(INSTRUCTIONS FOR THE TASK):
Would you please copy every line below that includes the string "fill"?

(DATA PROVIDED):

-- Opening Marker --

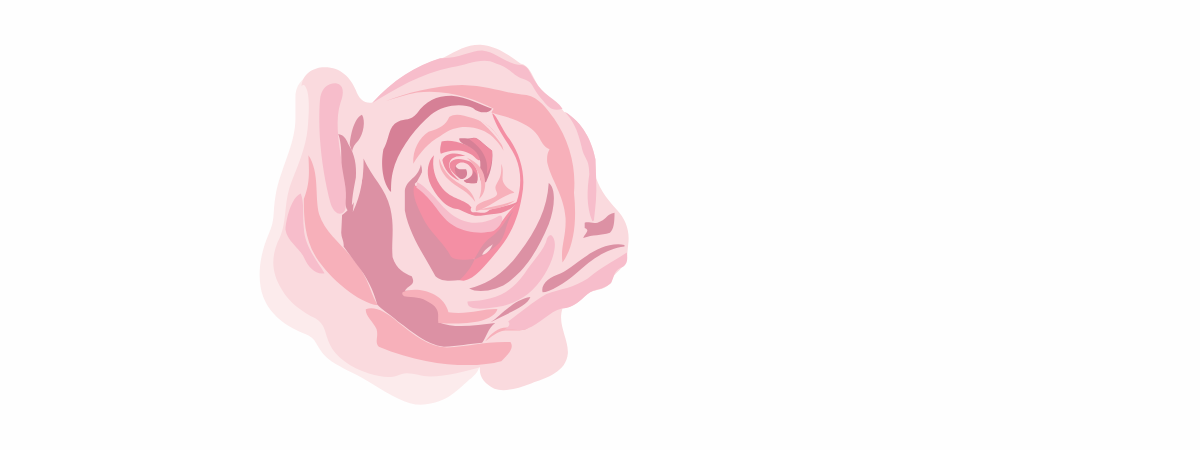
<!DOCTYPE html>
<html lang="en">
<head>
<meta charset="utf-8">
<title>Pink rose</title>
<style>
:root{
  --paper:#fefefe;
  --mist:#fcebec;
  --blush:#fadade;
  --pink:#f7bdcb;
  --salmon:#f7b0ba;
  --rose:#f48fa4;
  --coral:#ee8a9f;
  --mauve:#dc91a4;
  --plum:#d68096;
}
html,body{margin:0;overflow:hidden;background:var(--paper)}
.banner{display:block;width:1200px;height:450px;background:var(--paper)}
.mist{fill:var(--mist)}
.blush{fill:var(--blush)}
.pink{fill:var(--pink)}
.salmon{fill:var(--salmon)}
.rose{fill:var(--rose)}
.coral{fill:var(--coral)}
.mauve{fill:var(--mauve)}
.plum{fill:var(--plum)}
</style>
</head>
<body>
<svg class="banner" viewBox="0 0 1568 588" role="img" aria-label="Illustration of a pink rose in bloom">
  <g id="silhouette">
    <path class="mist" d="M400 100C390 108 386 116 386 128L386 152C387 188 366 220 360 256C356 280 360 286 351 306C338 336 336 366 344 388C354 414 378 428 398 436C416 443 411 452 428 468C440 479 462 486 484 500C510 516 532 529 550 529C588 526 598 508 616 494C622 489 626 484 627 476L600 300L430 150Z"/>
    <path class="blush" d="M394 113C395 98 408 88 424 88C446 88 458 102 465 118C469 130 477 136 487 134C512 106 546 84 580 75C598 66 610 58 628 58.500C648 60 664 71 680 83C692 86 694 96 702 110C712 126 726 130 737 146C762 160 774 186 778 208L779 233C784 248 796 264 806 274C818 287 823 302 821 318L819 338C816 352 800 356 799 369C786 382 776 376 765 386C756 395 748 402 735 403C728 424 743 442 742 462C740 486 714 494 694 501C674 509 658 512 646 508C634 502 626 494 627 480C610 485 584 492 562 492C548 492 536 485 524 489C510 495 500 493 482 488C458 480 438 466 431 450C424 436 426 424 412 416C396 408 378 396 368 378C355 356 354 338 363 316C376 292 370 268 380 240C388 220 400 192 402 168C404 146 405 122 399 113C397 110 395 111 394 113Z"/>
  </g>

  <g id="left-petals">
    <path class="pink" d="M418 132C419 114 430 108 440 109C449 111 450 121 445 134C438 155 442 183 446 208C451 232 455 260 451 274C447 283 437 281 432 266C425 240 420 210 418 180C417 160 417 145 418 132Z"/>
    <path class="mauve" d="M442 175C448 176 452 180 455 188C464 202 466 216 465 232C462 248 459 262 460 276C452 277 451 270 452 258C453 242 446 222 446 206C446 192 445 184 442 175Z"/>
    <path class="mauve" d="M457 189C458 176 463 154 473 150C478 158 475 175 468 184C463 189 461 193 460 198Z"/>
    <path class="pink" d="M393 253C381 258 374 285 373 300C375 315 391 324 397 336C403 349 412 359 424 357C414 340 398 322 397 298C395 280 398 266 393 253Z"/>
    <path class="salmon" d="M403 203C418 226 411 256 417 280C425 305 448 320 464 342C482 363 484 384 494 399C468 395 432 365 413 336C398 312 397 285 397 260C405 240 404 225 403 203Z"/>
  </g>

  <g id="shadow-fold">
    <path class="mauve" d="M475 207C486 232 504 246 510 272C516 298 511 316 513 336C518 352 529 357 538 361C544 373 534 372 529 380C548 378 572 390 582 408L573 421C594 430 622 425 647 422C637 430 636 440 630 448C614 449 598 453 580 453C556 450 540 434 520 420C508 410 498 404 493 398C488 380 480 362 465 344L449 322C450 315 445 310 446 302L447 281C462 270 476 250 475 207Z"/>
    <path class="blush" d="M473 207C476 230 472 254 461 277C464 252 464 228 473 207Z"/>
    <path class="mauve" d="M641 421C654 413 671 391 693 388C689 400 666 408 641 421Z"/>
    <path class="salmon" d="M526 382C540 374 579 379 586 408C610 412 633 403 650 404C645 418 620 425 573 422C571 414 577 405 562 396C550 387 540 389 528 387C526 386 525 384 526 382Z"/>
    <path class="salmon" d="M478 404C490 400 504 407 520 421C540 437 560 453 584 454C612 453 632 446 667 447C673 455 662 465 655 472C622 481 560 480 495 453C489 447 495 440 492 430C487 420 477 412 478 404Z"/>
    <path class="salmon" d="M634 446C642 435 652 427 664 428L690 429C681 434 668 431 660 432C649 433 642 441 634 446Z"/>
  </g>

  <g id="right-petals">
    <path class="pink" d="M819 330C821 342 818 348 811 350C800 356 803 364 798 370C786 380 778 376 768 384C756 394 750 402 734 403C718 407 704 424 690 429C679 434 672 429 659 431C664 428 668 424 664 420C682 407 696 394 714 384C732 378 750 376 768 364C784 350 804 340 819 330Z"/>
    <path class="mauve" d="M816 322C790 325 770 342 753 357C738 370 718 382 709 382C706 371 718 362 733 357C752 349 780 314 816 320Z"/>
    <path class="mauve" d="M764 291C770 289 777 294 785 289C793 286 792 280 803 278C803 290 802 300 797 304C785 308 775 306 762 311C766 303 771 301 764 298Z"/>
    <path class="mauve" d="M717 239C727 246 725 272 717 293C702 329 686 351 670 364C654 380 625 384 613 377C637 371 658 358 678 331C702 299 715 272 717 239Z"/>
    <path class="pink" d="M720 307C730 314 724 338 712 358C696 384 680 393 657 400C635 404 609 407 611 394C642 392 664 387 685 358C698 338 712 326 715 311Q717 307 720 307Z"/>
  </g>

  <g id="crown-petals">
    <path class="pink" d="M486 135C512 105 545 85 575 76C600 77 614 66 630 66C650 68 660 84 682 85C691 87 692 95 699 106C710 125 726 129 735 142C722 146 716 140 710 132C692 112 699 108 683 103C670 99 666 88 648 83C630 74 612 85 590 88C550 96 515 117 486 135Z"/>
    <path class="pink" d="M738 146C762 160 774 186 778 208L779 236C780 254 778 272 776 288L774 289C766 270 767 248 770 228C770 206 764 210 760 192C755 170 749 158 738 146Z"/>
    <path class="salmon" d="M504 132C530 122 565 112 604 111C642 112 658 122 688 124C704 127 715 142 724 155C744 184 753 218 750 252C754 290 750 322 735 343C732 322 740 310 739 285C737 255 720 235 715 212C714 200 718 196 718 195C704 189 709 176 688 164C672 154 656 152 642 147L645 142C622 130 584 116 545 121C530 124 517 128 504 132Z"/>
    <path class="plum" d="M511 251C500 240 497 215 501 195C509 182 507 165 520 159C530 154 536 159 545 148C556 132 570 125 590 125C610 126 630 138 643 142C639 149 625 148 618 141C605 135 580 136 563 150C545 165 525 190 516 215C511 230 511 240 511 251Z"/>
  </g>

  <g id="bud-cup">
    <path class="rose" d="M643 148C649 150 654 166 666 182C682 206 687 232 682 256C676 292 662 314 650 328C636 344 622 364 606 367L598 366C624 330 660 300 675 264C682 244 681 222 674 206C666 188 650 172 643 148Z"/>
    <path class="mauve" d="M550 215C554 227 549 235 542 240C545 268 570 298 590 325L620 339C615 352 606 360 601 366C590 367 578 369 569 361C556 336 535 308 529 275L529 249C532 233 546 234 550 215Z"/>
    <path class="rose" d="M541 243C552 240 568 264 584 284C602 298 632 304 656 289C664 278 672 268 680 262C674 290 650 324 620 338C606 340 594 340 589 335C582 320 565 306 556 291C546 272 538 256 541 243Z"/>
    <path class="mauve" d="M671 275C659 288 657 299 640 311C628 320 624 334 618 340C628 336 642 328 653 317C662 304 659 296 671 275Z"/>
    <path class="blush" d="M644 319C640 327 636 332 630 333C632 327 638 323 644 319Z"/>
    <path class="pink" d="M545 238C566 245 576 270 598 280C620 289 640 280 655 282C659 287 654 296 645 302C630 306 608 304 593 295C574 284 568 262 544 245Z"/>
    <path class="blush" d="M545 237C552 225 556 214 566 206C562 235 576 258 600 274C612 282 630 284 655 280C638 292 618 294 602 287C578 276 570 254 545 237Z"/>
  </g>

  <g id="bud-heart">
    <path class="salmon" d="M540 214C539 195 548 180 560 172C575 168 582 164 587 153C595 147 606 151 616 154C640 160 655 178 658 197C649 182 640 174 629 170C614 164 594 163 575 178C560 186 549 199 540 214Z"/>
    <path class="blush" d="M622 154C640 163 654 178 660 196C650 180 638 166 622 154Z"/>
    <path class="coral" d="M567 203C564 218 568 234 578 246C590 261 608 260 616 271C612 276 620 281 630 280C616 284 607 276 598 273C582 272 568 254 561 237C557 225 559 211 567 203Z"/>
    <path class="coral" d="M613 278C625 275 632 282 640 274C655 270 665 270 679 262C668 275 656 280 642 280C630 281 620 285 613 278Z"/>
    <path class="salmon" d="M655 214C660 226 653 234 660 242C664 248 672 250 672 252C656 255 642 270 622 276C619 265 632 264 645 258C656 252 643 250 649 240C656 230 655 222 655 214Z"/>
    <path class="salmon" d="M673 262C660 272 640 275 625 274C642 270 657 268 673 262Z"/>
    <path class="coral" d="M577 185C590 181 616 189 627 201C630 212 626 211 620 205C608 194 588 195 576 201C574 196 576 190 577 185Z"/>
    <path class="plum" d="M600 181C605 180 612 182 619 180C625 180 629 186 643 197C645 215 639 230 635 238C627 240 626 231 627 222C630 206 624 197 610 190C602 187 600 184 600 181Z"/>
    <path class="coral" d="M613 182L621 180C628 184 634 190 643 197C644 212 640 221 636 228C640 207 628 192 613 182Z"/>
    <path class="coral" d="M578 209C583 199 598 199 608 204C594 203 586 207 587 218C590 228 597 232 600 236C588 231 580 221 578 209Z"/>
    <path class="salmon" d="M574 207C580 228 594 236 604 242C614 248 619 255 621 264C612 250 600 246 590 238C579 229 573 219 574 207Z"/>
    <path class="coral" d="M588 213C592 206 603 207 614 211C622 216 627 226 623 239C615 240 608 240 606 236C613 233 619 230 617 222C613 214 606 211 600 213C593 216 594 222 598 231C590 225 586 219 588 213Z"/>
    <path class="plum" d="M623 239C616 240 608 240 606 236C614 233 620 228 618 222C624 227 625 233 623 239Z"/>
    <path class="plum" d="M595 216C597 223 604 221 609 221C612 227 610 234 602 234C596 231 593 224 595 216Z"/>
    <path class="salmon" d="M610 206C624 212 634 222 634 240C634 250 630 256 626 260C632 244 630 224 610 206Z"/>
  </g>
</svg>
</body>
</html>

-- Closing Marker --

(EXERCISE OUTPUT):
.mist{fill:var(--mist)}
.blush{fill:var(--blush)}
.pink{fill:var(--pink)}
.salmon{fill:var(--salmon)}
.rose{fill:var(--rose)}
.coral{fill:var(--coral)}
.mauve{fill:var(--mauve)}
.plum{fill:var(--plum)}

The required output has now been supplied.